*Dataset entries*
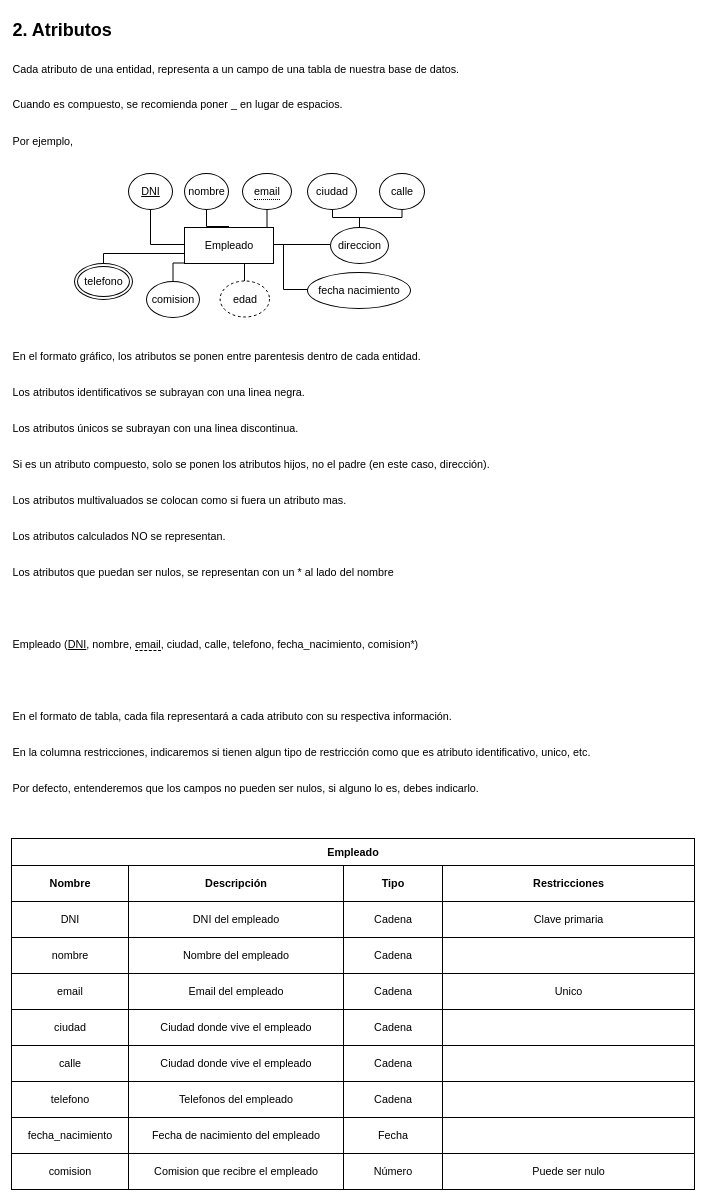
<!DOCTYPE html>
<html lang="es">
<head>
<meta charset="utf-8">
<title>2. Atributos</title>
<style>
:root { --ink: #000; --paper: #fff; --row: 36px; }
* { box-sizing: border-box; margin: 0; padding: 0; }
html, body { width: 705px; height: 1200px; overflow: hidden; background: var(--paper); }
body { color: var(--ink); font: 10.8px/15px "Liberation Sans", Arial, sans-serif; }
.sheet { display: flex; flex-direction: column; width: 705px; height: 1200px; }
h1 { height: 51px; padding: 9px 0 0 12.5px; font-size: 18px; line-height: 42px; }
.prose { display: flex; flex-direction: column; padding-left: 12.5px; }
.prose p { height: var(--row); line-height: var(--row); white-space: nowrap; }
.intro p:nth-child(2) { position: relative; top: -1px; }
.schema { margin: 36px 0; }
.key { text-decoration: underline; }
.unique { border-bottom: 1px dashed var(--ink); }
.node .unique { border-bottom-style: dotted; }

.diagram { position: relative; height: 179px; }
.diagram svg { position: absolute; left: 0; top: 0; fill: none; stroke: var(--ink); }
.node { position: absolute; display: flex; align-items: center; justify-content: center; height: 37px; border: 1px solid var(--ink); border-radius: 50%; background: var(--paper); white-space: nowrap; }
.entity { border-radius: 0; }
.multivalued::after { content: ""; position: absolute; inset: 2px; border: 1px solid var(--ink); border-radius: 50%; }
.derived { border-color: transparent; background: none; }

table { width: 683px; margin: 32px 0 0 11px; border-collapse: collapse; table-layout: fixed; text-align: center; }
th, td { border: 1px solid var(--ink); vertical-align: middle; white-space: nowrap; }
tr { height: var(--row); }
.title { height: 27px; }
.c-name { width: 117px; }
.c-desc { width: 215px; }
.c-type { width: 99px; }
.c-rule { width: 252px; }
</style>
</head>
<body>
<main class="sheet">
  <h1>2. Atributos</h1>

  <section class="prose intro">
    <p>Cada atributo de una entidad, representa a un campo de una tabla de nuestra base de datos.</p>
    <p>Cuando es compuesto, se recomienda poner _ en lugar de espacios.</p>
    <p>Por ejemplo,</p>
  </section>

  <section class="diagram">
    <svg class="connectors" width="705" height="179" viewBox="0 159 705 179">
      <path d="M150.5 209V244.5H184"/>
      <path d="M206.5 209V226.5H229"/>
      <path d="M267 209V227"/>
      <path d="M332.5 209V217.5H402V209M359.5 217V227"/>
      <path d="M274 244.5H330"/>
      <path d="M283.5 244V289.5H308"/>
      <path d="M103.5 263V253.5H184"/>
      <path d="M173 281V263H196"/>
      <path d="M244.5 263V281"/>
      <ellipse cx="244.8" cy="299" rx="24.7" ry="18" stroke-dasharray="2.7"/>
    </svg>
    <div class="node" style="left:128px;top:14px;width:45px"><span class="key">DNI</span></div>
    <div class="node" style="left:184px;top:14px;width:45px">nombre</div>
    <div class="node" style="left:242px;top:14px;width:50px"><span class="unique">email</span></div>
    <div class="node" style="left:307px;top:14px;width:50px">ciudad</div>
    <div class="node" style="left:379px;top:14px;width:46px">calle</div>
    <div class="node entity" style="left:184px;top:68px;width:90px">Empleado</div>
    <div class="node" style="left:330px;top:68px;width:59px">direccion</div>
    <div class="node multivalued" style="left:74px;top:104px;width:59px">telefono</div>
    <div class="node" style="left:146px;top:122px;width:54px">comision</div>
    <div class="node derived" style="left:220px;top:122px;width:50px">edad</div>
    <div class="node" style="left:307px;top:113px;width:104px">fecha nacimiento</div>
  </section>

  <section class="prose rules">
    <p>En el formato gráfico, los atributos se ponen entre parentesis dentro de cada entidad.</p>
    <p>Los atributos identificativos se subrayan con una linea negra.</p>
    <p>Los atributos únicos se subrayan con una linea discontinua.</p>
    <p>Si es un atributo compuesto, solo se ponen los atributos hijos, no el padre (en este caso, dirección).</p>
    <p>Los atributos multivaluados se colocan como si fuera un atributo mas.</p>
    <p>Los atributos calculados NO se representan.</p>
    <p>Los atributos que puedan ser nulos, se representan con un * al lado del nombre</p>
    <p class="schema">Empleado (<span class="key">DNI</span>, nombre, <span class="unique">email</span>, ciudad, calle, telefono, fecha_nacimiento, comision*)</p>
    <p>En el formato de tabla, cada fila representará a cada atributo con su respectiva información.</p>
    <p>En la columna restricciones, indicaremos si tienen algun tipo de restricción como que es atributo identificativo, unico, etc.</p>
    <p>Por defecto, entenderemos que los campos no pueden ser nulos, si alguno lo es, debes indicarlo.</p>
  </section>

  <table>
    <colgroup><col class="c-name"><col class="c-desc"><col class="c-type"><col class="c-rule"></colgroup>
    <thead>
      <tr class="title"><th colspan="4">Empleado</th></tr>
      <tr><th>Nombre</th><th>Descripción</th><th>Tipo</th><th>Restricciones</th></tr>
    </thead>
    <tbody>
      <tr><td>DNI</td><td>DNI del empleado</td><td>Cadena</td><td>Clave primaria</td></tr>
      <tr><td>nombre</td><td>Nombre del empleado</td><td>Cadena</td><td></td></tr>
      <tr><td>email</td><td>Email del empleado</td><td>Cadena</td><td>Unico</td></tr>
      <tr><td>ciudad</td><td>Ciudad donde vive el empleado</td><td>Cadena</td><td></td></tr>
      <tr><td>calle</td><td>Ciudad donde vive el empleado</td><td>Cadena</td><td></td></tr>
      <tr><td>telefono</td><td>Telefonos del empleado</td><td>Cadena</td><td></td></tr>
      <tr><td>fecha_nacimiento</td><td>Fecha de nacimiento del empleado</td><td>Fecha</td><td></td></tr>
      <tr><td>comision</td><td>Comision que recibre el empleado</td><td>Número</td><td>Puede ser nulo</td></tr>
    </tbody>
  </table>
</main>
</body>
</html>
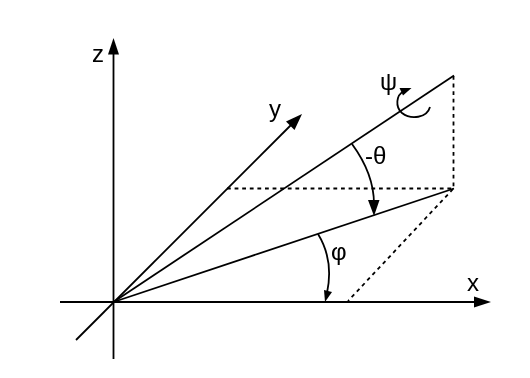
<!DOCTYPE html>
<html lang="en">
<head>
<meta charset="utf-8">
<title>Rotation angles in x, y, z axes</title>
<style>
:root { --ink: #000; --paper: #fff; }
html, body { margin: 0; background: var(--paper); }
.diagram { position: relative; width: 530px; height: 378px; overflow: hidden; background: var(--paper); color: var(--ink); font: 24px/28px "Liberation Sans", Arial, sans-serif; }
.drawing { position: absolute; inset: 0; display: block; }
.lines { fill: none; stroke: var(--ink); stroke-width: 1.8; }
.projections { stroke-dasharray: 3.8 3.8; }
.heads { fill: var(--ink); }
.label { position: absolute; white-space: nowrap; }
.axis-x { left: 467px; top: 269px; }
.axis-y { left: 269px; top: 95px; }
.axis-z { left: 92px; top: 40px; }
.psi { left: 380px; top: 68px; }
.theta { left: 365px; top: 142px; }
.phi { left: 331px; top: 238px; }
</style>
</head>
<body>
<main class="diagram">
  <svg class="drawing" width="530" height="378" viewBox="0 0 530 378" role="img" aria-label="Three axes with a vector, its projections and three rotation angles">
    <g class="lines axes">
      <line x1="60" y1="302" x2="478" y2="302"/>
      <line x1="113.5" y1="359" x2="113.5" y2="50"/>
      <line x1="76" y1="340" x2="294" y2="122"/>
    </g>
    <g class="lines vectors">
      <line x1="113.5" y1="302" x2="454" y2="75.5"/>
      <line x1="113.5" y1="302" x2="454" y2="188.5"/>
    </g>
    <g class="lines projections">
      <line x1="453.5" y1="76" x2="453.5" y2="188"/>
      <line x1="227" y1="188.5" x2="453" y2="188.5"/>
      <line x1="453" y1="189" x2="348" y2="301"/>
    </g>
    <g class="lines angles">
      <path d="M352 144Q374 174 374 204"/>
      <path d="M318 234Q334 260 327 293"/>
      <path d="M404 91C396 95 395 107 402 113C411 120 427 118 430 107"/>
    </g>
    <g class="heads">
      <polygon points="491,302 474,296.5 474,307.5"/>
      <polygon points="113.5,38 108,54.5 119,54.5"/>
      <polygon points="302,114 286,121.5 294.5,130"/>
      <polygon points="374,216 368,200 379.5,200"/>
      <polygon points="325,302 324,290 332,292"/>
      <polygon points="411.5,88 399.5,88 403,95.5"/>
    </g>
  </svg>
  <span class="label axis-x">x</span>
  <span class="label axis-y">y</span>
  <span class="label axis-z">z</span>
  <span class="label psi">ψ</span>
  <span class="label theta">-θ</span>
  <span class="label phi">φ</span>
</main>
</body>
</html>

*Action item*
Beginning with the line above that has "<p>En la columna" and going on through the line that has "0; background: var(--paper);", retype every line exactly and add nothing else; drop the pictures.

*Result of the task*
    <p>En la columna restricciones, indicaremos si tienen algun tipo de restricción como que es atributo identificativo, unico, etc.</p>
    <p>Por defecto, entenderemos que los campos no pueden ser nulos, si alguno lo es, debes indicarlo.</p>
  </section>

  <table>
    <colgroup><col class="c-name"><col class="c-desc"><col class="c-type"><col class="c-rule"></colgroup>
    <thead>
      <tr class="title"><th colspan="4">Empleado</th></tr>
      <tr><th>Nombre</th><th>Descripción</th><th>Tipo</th><th>Restricciones</th></tr>
    </thead>
    <tbody>
      <tr><td>DNI</td><td>DNI del empleado</td><td>Cadena</td><td>Clave primaria</td></tr>
      <tr><td>nombre</td><td>Nombre del empleado</td><td>Cadena</td><td></td></tr>
      <tr><td>email</td><td>Email del empleado</td><td>Cadena</td><td>Unico</td></tr>
      <tr><td>ciudad</td><td>Ciudad donde vive el empleado</td><td>Cadena</td><td></td></tr>
      <tr><td>calle</td><td>Ciudad donde vive el empleado</td><td>Cadena</td><td></td></tr>
      <tr><td>telefono</td><td>Telefonos del empleado</td><td>Cadena</td><td></td></tr>
      <tr><td>fecha_nacimiento</td><td>Fecha de nacimiento del empleado</td><td>Fecha</td><td></td></tr>
      <tr><td>comision</td><td>Comision que recibre el empleado</td><td>Número</td><td>Puede ser nulo</td></tr>
    </tbody>
  </table>
</main>
</body>
</html>
<!DOCTYPE html>
<html lang="en">
<head>
<meta charset="utf-8">
<title>Rotation angles in x, y, z axes</title>
<style>
:root { --ink: #000; --paper: #fff; }
html, body { margin: 0; background: var(--paper); }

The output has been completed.